Romantic steak night at Drakes
I am of the opinion that a dinner at The Restaurant at Drakes is a romantic affair regardless of whether you are going there with the express purpose of writing a review or if you are more focussed on staring into the eyes of your beloved and whispering sweet nothings. There is something about the venue and the staff that I really enjoy. I think they have made great use of the space which is big enough for privacy at your table but small enough that you don’t feel lost in a crowd. The lighting is soft and the music gentle. To take the pressure of your evening the staff can always talk about the food and Eddie – assistant manager and sommelier – will happily and expertly assist you in choosing the right wine for your selected food.
So, last week, a very heavily pregnant me and my beloved set off for an evening of steak reviewing and romancing at The Restaurant at Drakes.
Drakes (as it shall henceforth be referred to) is partnering with the Bluebell Vineyard Estates to bring us some of Sussex’ finest sparkling wine. And, it is a treat. I, obviously, didn’t have more than a sip of anything but the sip I had was delicious. It was the 2010 vintage that we were being served and it’s easy to see how this wine has gained so much recognition. Being no wine expert I shall resist the temptation to crib from the tasting notes on the Bluebell website and suggest that this is a grown-up glass of bubbles that is pandering to no audience.
Running the bread gauntlet
Drakes do this lovely thing where you get warm bread rolls – a choice of two different types – and then a two different butters. When we were there last week there was salted butter and seaweed butter. I found the seaweed butter very moreish. Strong in flavour but the taste of the sea made me think of summer and I had to fight a little to resist the urge to polish it all off.
Luckily, my efforts were supported by the arrival of some appetisers – butternut squash soup in an espresso cup for me and Salmon Ballantine for Mr RB. My tiny soup was creamy and smooth, full of flavour, and piping hot. The Ballantine got polished off before I had a chance to ask questions so I take that as a very good sign.
So, to the starters
Mr RB opted for the Scottish langoustine starter which includes smoked haddock, crispy bantam egg, and lamb’s lettuce salad.
I decided on the Chicken and wild mushroom ravioli which is served with a Madeira sauce.
According to Eddie, the langoustine starter is a pairing “nightmare” but, as he likes to keep some of his wine off list Mr RB was treated to a glass of Yealands Estate Single Vineyard P.G.R. Aromatic Blend which is a blend of Pinot Gris, Riesling, and Gewurztraminer. I tried a mouthful of it was a really good glass of white. Dry, fruity, and a lot going on.
The langoustine dish itself provided plenty of pleasure.

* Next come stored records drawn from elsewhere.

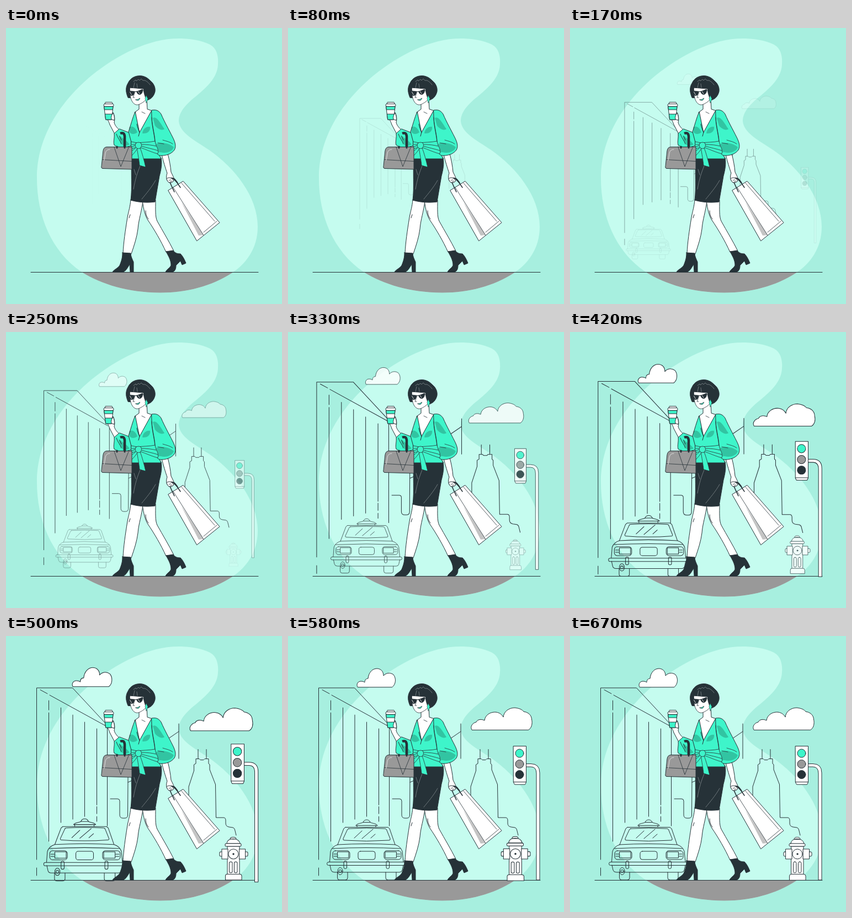
Recreate the animation shown at these times as an HTML page. Size 500 by 500 pixels, loop 710 ms.

```html
<!DOCTYPE html>
<html lang="en">
<head>
<meta charset="utf-8">
<title>City walk</title>
<style>
  html, body { margin: 0; width: 100%; height: 100%; overflow: hidden; background: #a7efdf; }
  svg { display: block; width: 100vw; height: 100vh; }
  .ink { fill: none; stroke: #263238; stroke-width: 1; stroke-linecap: round; stroke-linejoin: round; }
  .white { fill: #fff; }
  .teal { fill: #3ef5ca; }
  .grey { fill: #999; }
  .dark { fill: #263238; }
  .shade { fill: #000; fill-opacity: .2; stroke: none; }
  .light { stroke: #8d9599; stroke-width: .7; }
  .thin { stroke-width: .8; }
</style>
</head>
<body>
<svg viewBox="0 0 500 500">
  <defs>
    <path id="blob" d="M318 19C340 20 362 24 374 33C383 41 385 54 384 66C383 90 364 107 345 123C326 138 313 152 313 169C315 190 341 203 368 221C414 253 456 305 456 360C456 400 434 428 409 444C372 468 325 480 278 479.500C222 479 174 465 137 442C82 405 56 340 56 272C56 195 101 131 155 86C202 48 262 17 318 19Z"/>
    <clipPath id="below"><path d="M0 442.500H500V500H0Z"/></clipPath>
  </defs>

  <use href="#blob" fill="#c5fcef"/>
  <use href="#blob" class="grey" clip-path="url(#below)"/>

  <g id="city" class="ink">
    <path d="M55.500 405V94H120.500L181 159M55.500 420V434M62 97.500L75 104.500M79 107L181 163"/>
    <path d="M77.500 117V134M77.500 139V372M99.500 130V338M121 143V332M142.500 156V327M164.500 168V306M164.500 309V322M164.500 327V336M183.500 166V344"/>
    <path d="M189 295H202Q206 295 206 299V324Q206 330 212 330H215Q220 330 220.500 325L221 256M221 265L228 262"/>
    <path d="M313 159V222M313 173L294 186"/>
    <path d="M348 205.500V222M363 205.500V222M331 310V273L340.500 244V233L344 231V222.500H350L352 224.500H358L360 222.500H367V231L369 233V242L379.500 269L380.500 329H394Q398 329 398 334V339Q398 345 404 346L411 347Q414 348 414.500 351L417 361"/>
  </g>

  <g id="clouds" class="ink white">
    <path d="M126 92.500C123 87 127 82 132 82C135 82 137 82.500 139 84C139 80 141 77 145 77C146 66 153 59 161 59C168 59 173 64 173 72C178 66 186 66 191 70C196 76 196 87 189 92.500Z"/>
    <path d="M333 170C329 164 335 157 341 156C343 151 350 150 356 153C357 143 367 137 377 138C384 139 388 143 390 147C391 136 401 130 411 130C419 131 424 133 427 137C435 138 441 143 441.500 151C443 158 442 166 436 170Z"/>
  </g>

  <g id="car" class="ink">
    <path d="M123 343C127 338.500 132 340 136 337.500C138 331.500 147 331.500 149 337.500C153 340 158 338.500 162 343Z"/>
    <path d="M136 337.500H149M125 343V346M159 343V346M104 346.500H181L184 349L194 378M104 346.500L101 349L90 378"/>
    <path d="M110 349Q142 347 176 349Q178 349 179 352L185 367Q186 370 183 370Q142 373 102 370Q99 370 100 367L107 352Q108 349 110 349ZM120 366L134 353M134 367L154 350M150 366L158 359"/>
    <path d="M90 378Q142 375 194 378Q204 381 207 390L209 409M90 378Q80 381 77 390L75.500 409M80 385Q142 382 204 385"/>
    <g id="lamp">
      <rect x="81" y="389" width="31" height="16" rx="5"/>
      <path d="M90 391H110V402H90ZM83 395H89M83 399H89"/>
    </g>
    <use href="#lamp" transform="matrix(-1 0 0 1 286 0)"/>
    <rect x="127" y="390" width="31" height="15" rx="4"/>
    <path d="M76 415L78 424Q79 428 84 428H202Q206 428 207 424L209 415"/>
    <rect x="70.500" y="409.500" width="143" height="6" rx="3"/>
    <rect x="101" y="407.500" width="5.500" height="14" rx="2.500"/>
    <rect x="178" y="407.500" width="5.500" height="14" rx="2.500"/>
    <path d="M89.500 428V438Q89.500 442 93.500 442H104Q108 442 108 438V428M177 428V438Q177 442 181 442H192Q196 442 196 438V428"/>
    <ellipse cx="94.500" cy="426" rx="4.500" ry="6.500"/><circle cx="94.500" cy="426" r="2.500"/>
  </g>

  <path class="ink" d="M45 442.500H457"/>

  <g id="signal" class="ink white">
    <path d="M431 231.500H440Q456 231.500 456 248V442H450V249Q450 237 440 237H431Z"/>
    <path d="M408.500 199.500H431.500V265L429.500 269H410.500L408.500 265ZM408.500 264.500H431.500"/>
    <circle class="teal" cx="419.500" cy="212.500" r="7.500"/>
    <circle class="grey" cx="419.500" cy="232" r="7.500"/>
    <circle class="dark" cx="419.500" cy="251" r="7.500"/>
  </g>

  <g id="hydrant" class="ink white">
    <path d="M406 368Q406 364.500 411.500 364.500Q417 364.500 417 368ZM400 376Q401 367.500 411.500 367.500Q422 367.500 424 376ZM401 381H423V432H401Z"/>
    <rect x="397" y="376" width="29" height="5" rx="2"/>
    <rect x="387" y="391" width="6" height="8" rx="2"/><rect x="391" y="386" width="11" height="18"/>
    <rect x="432" y="391" width="6" height="8" rx="2"/><rect x="422.500" y="386" width="11" height="18"/>
    <circle cx="412" cy="395" r="9"/><circle class="dark" cx="412" cy="395" r="1.200"/>
    <rect x="404.500" y="409" width="5.500" height="20" rx="2.700"/><rect x="413.500" y="409" width="5.500" height="20" rx="2.700"/>
    <path d="M397.500 442V435Q397.500 431.500 401 431.500H423Q427 431.500 427 435V442Z"/>
  </g>

  <g id="woman" class="ink">
    <!-- legs and boots -->
    <path class="white" d="M247 312C249 328 252 340 257 348C268 364 281 386 290 406L304 404C295 386 284 368 274 350C270 342 271 328 271 312Z"/>
    <path class="white" d="M226 311C225 324 222 332 220 343C216 368 213 388 212 408L227 409C232 394 237 380 239 364C240 348 246 332 248 313Z"/>
    <path d="M253 331C253 338 255 342 258 346M225 338L223 344"/>
    <path class="dark" d="M211 407L226 408C226 414 229 419 231 424V442H225L224 428C221 433 217 441 212 442H193C195 438 203 435 206 430C210 420 211 415 211 407Z"/>
    <path class="dark" d="M290 405L303 403C306 408 311 409 316 409C321 414 324 421 326 426L319 429L316 422L308 430C308 435 307 440 302 442H289C291 437 297 435 299 430C299 420 294 413 290 405Z"/>
    <!-- skirt -->
    <path class="dark" d="M228 235H281C283 246 281 257 278 268L270 315C256 317 240 316 226 312C229 288 226 262 228 235Z"/>
    <path class="light" d="M231 292C234 274 238 262 243 250M232 256L235 266M246 310C254 300 263 290 271 276"/>
    <!-- raised arm and cup -->
    <path class="white" d="M184 166C186 169 187 172 188 175L198 194L206 185C201 181 197 176 196 171C198 164 196 157 194 153L191 157L190 165Z"/>
    <path class="white" d="M178 142H194L191.500 166H181Z"/>
    <path class="teal" d="M178 142H194L193.300 148H178.700ZM179.700 156H192.600L191.500 166H181Z"/>
    <path class="white" d="M179 138L180 134.500H192L193.500 138Z"/>
    <rect class="white" x="177" y="137.500" width="18" height="4.500" rx="2"/>
    <path class="white" d="M191 165C190 162 191 158 194 154C196 158 197 162 196 167Z"/>
    <!-- face and neck -->
    <path class="white" d="M241 134V147L233 153L242 190L265 150L256 147L255 130Z"/>
    <path class="thin" d="M246 152L252 155"/>
    <path class="dark" d="M221 126C217 117 216 108 221 100C225 91 233 86.500 243 86.500C252 87 257 91 262 96C268 101 271 108 270 115C268 124 262 130 254 131L246 128Z"/>
    <path class="white thin" d="M224.500 107C224 116 225 127 228 132C231 138 236 140.500 241 138.500C247 136 252 132 254 129C251 122 249 116 249 109L241 106L240 109L231 106.500L229 108Z"/>
    <path class="dark" d="M223 108L249 110L244 98L226 99Z"/>
    <path d="M233 99L231 108M237 101L238 108" class="light"/>
    <path class="light" d="M231 97L235 94L236 96L240 93L242 95L245 92L248 95L252 95C256 97 259 100 261 103"/>
    <path class="dark thin" d="M220.500 113.500L233 115C233.500 119.500 231 122.500 227.500 122.500C224 122 222 118 220.500 113.500ZM237 115L247.500 111C248 116 246 120 242.500 120.500C239 120.500 237 118 237 115ZM233 115.300H237ZM247 113L253 113.500"/>
    <path d="M224.500 116L227.500 121M239.500 115L242 119" stroke="#fff" stroke-width=".8"/>
    <path class="thin" d="M232 121L230 126H233"/>
    <path class="teal thin" d="M235 130C238 130 240 129 242.500 127C242 131 239 132.500 235 130Z"/>
    <path class="teal" stroke-width=".5" d="M254 122L257 128L254 136L252 128Z"/>
    <!-- blouse -->
    <path class="teal" d="M205 183L196 191C197 199 194 206 196 212C204 218 218 217 227 213L226 191Z"/>
    <path class="shade" d="M204 194C210 199 219 204 224 211L214 215C208 208 205 202 204 194Z"/>
    <path d="M200 192C202 199 207 204 209 210M206 196L209 203"/>
    <path class="teal" d="M234 152C229 163 226 176 222 188L227 207V237H281L276 226L270 206L268 150L264 149L242 189Z"/>
    <path class="shade" d="M223 180C228 176 235 180 238 189C233 193 227 193 224 189ZM247 191C248 183 254 178 261 179C262 186 257 192 247 191Z"/>
    <path d="M237 174C238 180 240 185 242 189L240 196"/>
    <path class="white" d="M282 229C285 242 289 254 292 263C290 268 290 274 294 279C298 282 303 279 305 274C303 269 301 265 299 261C298 250 296 239 293 228Z"/>
    <path class="teal" d="M264 149C272 147 277 150 281 156C288 172 294 182 302 198C306 206 309 214 305 221C299 229 288 232 278 231C272 228 269 222 270 210C270 196 264 178 264 163Z"/>
    <path class="shade" d="M266 163C273 159 278 170 287 183C282 187 274 182 270 177ZM272 210C282 206 297 209 304 216C301 224 290 228 280 225L272 226Z"/>
    <path class="thin" d="M264 162C265 180 270 194 270 207M284 203C290 205 297 206 302 210M275 208L286 210"/>
    <!-- sash -->
    <path class="teal thin" d="M227 206L237 208C248 207 260 207 270 205L272 213C276 219 276 225 275 228C264 225 253 220 245 217L233 217L227 219Z"/>
    <path class="thin" d="M246 211C256 211 264 212 272 214M245 214C255 217 266 219 275 222M228 211H234M228 215L234 213"/>
    <path class="teal thin" d="M237 216C239 229 241 239 242 249L253 252C250 239 247 228 243 217ZM236 216C232 220 229 222 227 223V232C232 227 236 222 239 217Z"/>
    <path class="teal thin" d="M235 209Q240 205 245 209Q247 214 243 218Q238 220 235 216Q233 212 235 209Z"/>
    <!-- handbag -->
    <path d="M207 191Q214 188 215 196V216" stroke-width="4.500" stroke-linecap="butt"/>
    <path class="grey" d="M176 222Q177 215.500 183 215.500H228V256L175 254.500Q172 254 173 250Z"/>
    <path class="thin" d="M174.500 238.500L228 241.500M196 216L208 251L222 217"/>
    <path d="M188 220Q181 220 180 227L178 240" stroke="#ddd"/>
    <path d="M201 215V217M215 214V217" stroke-width="3"/>
    <!-- shopping bag -->
    <path class="white" d="M294 294L321 277.500L387 352.500L346 385.500Z"/>
    <path fill="#c4c4c4" stroke="none" d="M317 314L358 375L349 376Z"/>
    <path class="thin" d="M303 289L358 375.500M382 350L358 370M318 281L378 350"/>
    <path d="M305 297C301 288 297 281 295 274C300 268 306 274 316 289M299 272C305 270 310 278 313 285" stroke-width="1.500"/>
    <path class="white" d="M291 273C294 270 299 271 302 274L304 277C300 281 295 281 293 278Z"/>
    <path class="thin" d="M295 276L299 275M297 279L301 277"/>
  </g>
</svg>
<script>
  const LOOP = 710, STEP = LOOP / 17, GROW = 485;

  // id, start in ms, centre of growth
  const parts = [
    ['city', -23, 236, 263],
    ['clouds', 75, 284, 114.5],
    ['car', 75, 142, 388],
    ['signal', 75, 432.5, 321],
    ['hydrant', 170, 412, 403]
  ].map(([id, delay, x, y]) => ({ el: document.getElementById(id), delay, x, y }));

  const bezier = (a, b, u) => 3 * (1 - u) ** 2 * u * a + 3 * (1 - u) * u * u * b + u ** 3;

  // cubic-bezier(.36, -.01, .5, 1.38)
  function ease(x) {
    if (x <= 0) return 0;
    if (x >= 1) return 1;
    let lo = 0, hi = 1;
    for (let i = 0; i < 24; i++) {
      const mid = (lo + hi) / 2;
      if (bezier(.36, .5, mid) < x) lo = mid; else hi = mid;
    }
    return bezier(-.01, 1.38, lo);
  }

  const start = performance.now();

  function draw() {
    // step changes fall on rounded hundredths of a second
    const step = Math.floor(((performance.now() - start) % LOOP + 5) / STEP);
    const time = step < 2 ? 0 : step * STEP; // the first pose is held for two steps
    for (const { el, delay, x, y } of parts) {
      const grown = ease((time - delay) / GROW);
      el.setAttribute('transform', `translate(${x} ${y}) scale(${.5 + grown / 2}) translate(${-x} ${-y})`);
      el.setAttribute('opacity', Math.min(1, Math.max(0, grown)));
    }
    requestAnimationFrame(draw);
  }
  draw();
</script>
</body>
</html>
```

The highlight was that the langoustine had absorbed some of the flavour from the smoked haddock which was great on top of the sweet succulence of the langoustine themselves.
My chicken ravioli? Very good indeed. I love the flavours of wild mushrooms and I was very happy with my starter.
And then the steak
Fillet of dry aged beef with truffle mashed potato, roast winter vegetables, and red wine sauce.
We both had the steak. His rare, mine medium rare.
Mr RB invited himself into the kitchen to a)photograph and b)interrogate and came out with some good shots and the information that the beef comes from Dean Timpson. He then informed me that we probably need a water bath to which I responded that it was called a birthing pool. The confusion was soon cleared up when I realised he was still talking about how they cook the steak. A quick Google has revealed that domestic water bath cookers are indeed available but with our small but perfectly formed Hanover kitchen we operate a very strict one in one out policy on gadgets and I am not sure a water bath can justify its existence. I do a pretty good steak thanks to a great pan and Archer’s on Islingword Road so I’ll let the pros stick to the water baths.
In my view, great steak is definitely a treat, always. Great steak with shavings of black truffle? And truffle mash? I really can do nothing but praise the great plate of food that was put in front of us. On its own the steak was beautifully cooked and packed with meaty flavour. Combined with the other elements of the dish, the smoothness of the mash, the earthy concentrated flavour of the truffle, the sweetness of the roast veg, the superb gravy – ahem, I mean red wine sauce – all adds up to be a star turn.
To go with the steak Eddie chose a Chilean red – the Falernia Carménere which was a very full rich red, almost impossible to contemplate in summer, but perfect to accompany a steak on a cold winter’s night.
No pudding for me thank you
We finished our meal by ordering an espresso and brandy for him and a fresh mint tea for me. The fun didn’t stop there though. We got treated to the desert appetiser – Rhubarb panna cotta with blood orange sorbet – which was another little jar of delight. And then some homemade petit four: nougat, Guinness jelly, chocolate truffles. It’s up hill to Hanover from Drakes and I was beginning to get concerned that Mr RB would have to roll me back home.
One last hidden gem was the brandy Tariquet Bas Armagnac. Mr RB was beside himself. Sounds like it’s worth a try.